Apart from the weakness in the global markets, Indian investors are nervous about inflation, the government’s exit policy and the supply of paper (new share sales), according to Jyotivardhan Jaipuria, head of research at Bank of America-Merrill Lynch. “As we move closer to the Budget, the news flow—about excise rate hikes and interest rate hikes—will be negative," he said.

Jaipuria expects a recovery by mid-year and has an 18,000-points Sensex target for the year ending December.

The immediate trigger for the selling is the monetary policy review coming up on Friday. An inflation rate that rose 7.31% in December will add to pressure on the Reserve Bank of India, which hasn’t hiked rates since 2006, analysts said.

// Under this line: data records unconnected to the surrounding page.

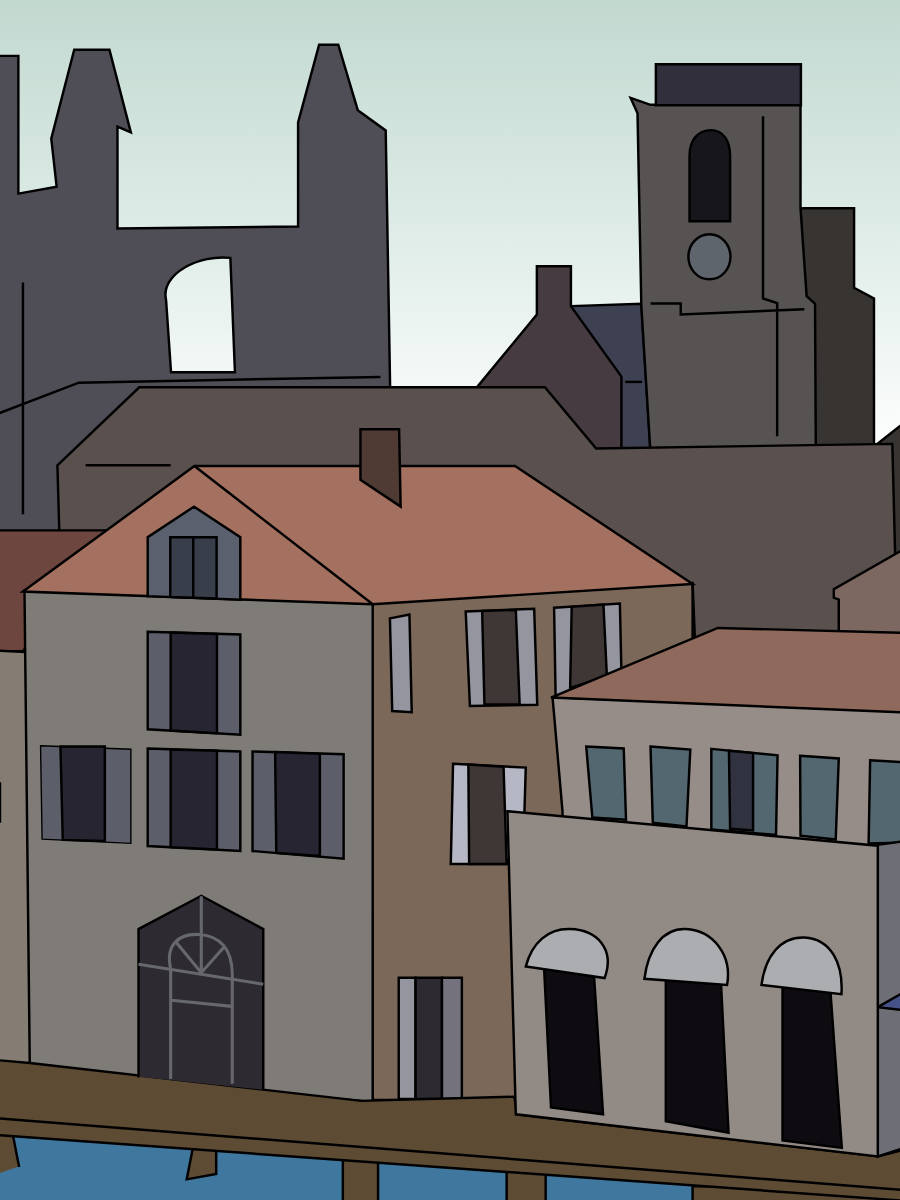
<!DOCTYPE html>
<html lang="en">
<head>
<meta charset="utf-8">
<title>Harbour town</title>
<style>
:root{
  --ink:#000;
  --sky-top:#c2d9d0; --sky-mid:#d9e9e3; --sky-low:#fff;
  --ruin:#4f4d56; --hall:#5a514e; --tower:#565352; --tower-cap:#302f3b; --tower-side:#383432;
  --opening:#17161a; --clock:#5f656d; --gable:#463b40; --slate:#3e4152;
  --roof:#a4705f; --roof-right:#8f695b; --roof-left:#6c463f; --chimney:#4f3a34;
  --front:#7f7b77; --side:#7c6858; --left-wall:#857d74; --pink-wall:#7d6861;
  --dormer:#5b606e; --dormer-pane:#393e4b; --shutter:#5c5e69; --pane:#262531;
  --pale-shutter:#9595a0; --lit-shutter:#b5b7c4; --dark-pane:#3e3736;
  --door:#2e2a31; --door-line:#66686e; --door-leaf:#74727d;
  --upper-wall:#968d89; --lower-wall:#928a84; --teal:#536770; --teal-gap:#31323f;
  --awning:#abadb1; --arcade:#0e0c11; --end-wall:#6e6e76; --end-awning:#46538a;
  --quay:#5e4b34; --water:#3f779e;
}
html,body{margin:0;width:900px;height:1200px;overflow:hidden;background:var(--sky-mid)}
.town{display:block;width:900px;height:1200px}
.town g{stroke:var(--ink);stroke-width:3.2;stroke-linejoin:miter}
.town .line{fill:none}
.town .tracery{fill:none;stroke:var(--door-line);stroke-width:4}
.town .sky{stroke:none}
.town .thin{stroke-width:1.8}
.ruin{fill:var(--ruin)} .hall{fill:var(--hall)} .tower{fill:var(--tower)} .tower-cap{fill:var(--tower-cap)}
.tower-side{fill:var(--tower-side)} .opening{fill:var(--opening)} .clock{fill:var(--clock)}
.gable{fill:var(--gable)} .slate{fill:var(--slate)} .roof{fill:var(--roof)} .roof-right{fill:var(--roof-right)}
.roof-left{fill:var(--roof-left)} .chimney{fill:var(--chimney)} .front{fill:var(--front)} .side{fill:var(--side)}
.left-wall{fill:var(--left-wall)} .pink-wall{fill:var(--pink-wall)} .dormer{fill:var(--dormer)}
.dormer-pane{fill:var(--dormer-pane)} .shutter{fill:var(--shutter)} .pane{fill:var(--pane)}
.pale-shutter{fill:var(--pale-shutter)} .lit-shutter{fill:var(--lit-shutter)} .dark-pane{fill:var(--dark-pane)}
.door{fill:var(--door)} .door-leaf{fill:var(--door-leaf)} .upper-wall{fill:var(--upper-wall)}
.lower-wall{fill:var(--lower-wall)} .teal{fill:var(--teal)} .teal-gap{fill:var(--teal-gap)}
.awning{fill:var(--awning)} .arcade{fill:var(--arcade)} .end-wall{fill:var(--end-wall)}
.end-awning{fill:var(--end-awning)} .quay{fill:var(--quay)} .water{fill:var(--water)}
.sky-stop-top{stop-color:var(--sky-top)} .sky-stop-mid{stop-color:var(--sky-mid)} .sky-stop-low{stop-color:var(--sky-low)}
</style>
</head>
<body>
<svg class="town" viewBox="0 0 1176 1568" role="img" aria-label="Harbour houses below a ruined church and a clock tower">
<defs>
  <linearGradient id="sky-fade" x1="0" y1="0" x2="0" y2="600" gradientUnits="userSpaceOnUse">
    <stop class="sky-stop-top" offset="0"/>
    <stop class="sky-stop-mid" offset=".42"/>
    <stop class="sky-stop-low" offset="1"/>
  </linearGradient>
</defs>

<rect class="sky" width="1176" height="1568" fill="url(#sky-fade)"/>

<g id="ruined-church">
  <path class="ruin" fill-rule="evenodd" d="M-6 73H24V253L74 244L67 181L97 65H143L171 173L153.500 165.500V298.500L389.500 296V160L417 58.500H442L467.500 144L504 170.500L510 520V720H-6ZM223.500 486.500H307L301 337C262 332 209 357 217 392Z"/>
  <path class="line" d="M30 369V672M-4 541L103 500L497 492.500"/>
</g>

<g id="gabled-house">
  <path class="slate" d="M746 400L838 397L850 590H811Z"/>
  <path class="gable" d="M615 516L701.500 411V348H746V400L812 492V595H615Z"/>
  <path class="line" d="M817 499H839"/>
</g>

<g id="clock-tower">
  <path class="tower-side" d="M1046 272H1116V376L1142 390V590H1060Z"/>
  <path class="tower" d="M824 128L850 137H1046V272L1054 387L1065 397L1066 592H850L838 400L833 148Z"/>
  <path class="tower-cap" d="M857 84H1046.500V137.500H857Z"/>
  <path class="opening" d="M901 289V204C901 184 911 170 929 170C945 170 954 184 954 204V289Z"/>
  <ellipse class="clock" cx="927" cy="335.500" rx="27.500" ry="29.500"/>
  <path class="line" d="M997 152V390L1015.500 396V570M850 396.500H889.500V411L1051 404"/>
</g>

<g id="long-hall">
  <path class="tower-side" d="M1140 585L1182 552V735H1160Z"/>
  <path class="hall" d="M75 608L182 506H712L779 586L1166 580L1170 740V850H82Z"/>
  <path class="line" d="M112 608H223"/>
  <path class="pink-wall" d="M1182 717L1089.500 770V781L1096 783.500V835H1182Z"/>
</g>

<g id="left-neighbour">
  <path class="roof-left" d="M-6 693H150L30 851H-6Z"/>
  <path class="left-wall" d="M-6 850L34 852L42 1400H-6Z"/>
  <path class="line" d="M0 1022V1075"/>
</g>

<g id="main-house">
  <path class="side" d="M485 786L905 762V850L760 1060L680 1440L487 1437Z"/>
  <path class="line" d="M905 762L908 835"/>
  <path class="front" d="M32 772L487 789V1440L39 1400Z"/>
  <path class="roof" d="M30 773L254 609H673L905 763L487 789.500Z"/>
  <path class="line" d="M254 609L487 789.500"/>
  <path class="chimney" d="M471 561H521.500L523.500 662L471 627Z"/>
</g>

<g id="front-windows">
  <path class="dormer" d="M193 779V702L253.500 662L314 702V783.500Z"/>
  <path class="dormer-pane" d="M222.500 780V702H283V782Z"/>
  <path class="line" d="M252.500 702V781"/>

  <path class="shutter" d="M193 825.500L314 829V960L193 953Z"/>
  <path class="pane" d="M223 826.500L283.500 828.500V958L223 954.500Z"/>

  <path class="shutter thin" d="M53 974.500L171 979V1102L55 1096.500Z"/>
  <path class="pane" d="M79 975.500H137V1099L82 1097.500Z"/>

  <path class="shutter" d="M193 978L314 982V1112L193 1105.500Z"/>
  <path class="pane" d="M223 979.500L283.500 981V1110L223 1107Z"/>

  <path class="shutter" d="M330 982L449 985.500V1122L330 1112Z"/>
  <path class="pane" d="M359.500 982.500L418 985V1118.500L361 1114.500Z"/>
</g>

<g id="side-windows">
  <path class="pale-shutter" d="M509.500 808L535 803L538 930.500L512.500 929Z"/>

  <path class="pale-shutter" d="M608.500 799L698 795.500L702 921L614 922.500Z"/>
  <path class="dark-pane" d="M630 798.500L674 797L679 920.500H633Z"/>

  <path class="pale-shutter" d="M724 794L810 788.500L812 880L726 911Z"/>
  <path class="dark-pane" d="M747 793L788.500 790L793 884L745 899Z"/>

  <path class="lit-shutter" d="M592 998L687 1003L685 1070L662 1129H589Z"/>
  <path class="dark-pane" d="M612 999L658 1002L662 1129H613Z"/>

  <path class="pale-shutter" d="M521 1277.500H543V1436H521Z"/>
  <path class="door" d="M543 1277.500H577.500V1436H543Z"/>
  <path class="door-leaf" d="M577.500 1277.500H603.500V1436H577.500Z"/>
</g>

<g id="right-house">
  <path class="upper-wall" d="M722 911L1182 928V1115L735 1075V1060Z"/>
  <path class="roof-right" d="M720 911.500L938 820.500L1182 827V931Z"/>
  <path class="teal" d="M766 975.500L815 978L818 1071L774 1068Z"/>
  <path class="teal" d="M850 975.500L902 979.500L897 1080L853 1075Z"/>
  <path class="teal" d="M929.500 978.500L1016 987L1014 1091L929.500 1084Z"/>
  <path class="teal-gap" d="M952.500 981L984 984V1085L954 1083Z"/>
  <path class="teal" d="M1045.500 987.500L1096 991L1092 1097L1046 1092Z"/>
  <path class="teal" d="M1137 993.500L1182 996V1101L1135 1102Z"/>
</g>

<g id="waterfront">
  <path class="water" d="M-6 1470H1182V1580H-6Z"/>
  <path class="quay" d="M-6 1470L14 1470L25 1524L-6 1535Z" stroke="none"/>
  <path class="line" d="M17 1484L25 1525"/>
  <path class="quay" d="M252 1500H282.500V1534L244 1541Z"/>
  <path class="quay" d="M448 1510H494V1580H448ZM662 1520H713V1580H662ZM905 1550H1182V1580H905Z"/>
  <path class="quay" d="M-6 1385L39 1389L472 1438.500L672 1433L676 1456L1148 1511L1182 1502V1569L-6 1483Z"/>
  <path class="line" d="M-6 1461L1182 1555"/>
</g>

<g id="arched-doorway">
  <path class="door" stroke="none" d="M181 1214L263 1170.500L344 1214V1424L181 1407Z"/>
  <path class="line" d="M181 1408V1214L263 1170.500L344 1214V1424"/>
  <path class="tracery" d="M263 1171V1271M181 1260L344 1286M223 1410V1266C216 1236 232 1220 259 1221C286 1222 305 1239 303.500 1278V1416M229 1230L263 1271L294 1236M224 1307L303 1315"/>
</g>

<g id="arcade">
  <path class="end-wall" d="M1147 1104L1182 1099V1500L1147 1511Z"/>
  <path class="end-awning" d="M1147 1316L1182 1296V1320Z"/>
  <path class="lower-wall" d="M663 1060L1147 1105V1511L674 1456Z"/>
  <path class="arcade" d="M711 1266L776 1272L788 1456L720 1447Z"/>
  <path class="arcade" d="M870 1275L942 1283L952 1480L870 1465Z"/>
  <path class="arcade" d="M1022.500 1288L1085 1294L1100 1500L1022.500 1490Z"/>
  <path class="awning" d="M687 1263C695 1232 716 1213 745 1214C780 1215 804 1240 790 1278Z"/>
  <path class="awning" d="M842 1279C847 1240 866 1213 896 1214C933 1216 957 1249 950 1287Z"/>
  <path class="awning" d="M995 1287C1000 1249 1020 1224 1051 1225C1086 1227 1102 1259 1099.500 1299Z"/>
</g>
</svg>
</body>
</html>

While any such move will have a negative impact on interest-rate sensitive stocks in sectors such as real estate, banking and automobiles, analysts say most of these concerns have been priced in.

Real estate led the decline, with the Bombay Stock Exchange Realty index falling 17.66%. Auto companies followed closely losing 10.3%, while banks dropped 8.51%.

“We are still at the bottom of the interest rate cycle," said G. Chokkalingam, head of equities at wealth manager Barclays Wealth India. “What can cause more concern is the reversal of the (fiscal) stimulus."

In fiscal year that ended in March, the government cut excise tax and hiked spending to boost economic recovery. The low excise rates in particular have helped makers of cars and motorcycles to post robust gains in profits and show increased profitability. Any stimulus rollback plans could be announced in the Budget.

“Investors would also like to see some fiscal correctives in India," said Nageswaran. “Until the Budget is out of the way, there will be some more volatility." Indeed, the National Stock Exchange’s volatility index has been steadily climbing in the past week since it touched a low of 20.98 a fortnight ago. On Wednesday, it jumped 12% to close at 28.92.

Ashwin Ramarathinam contributed to this story.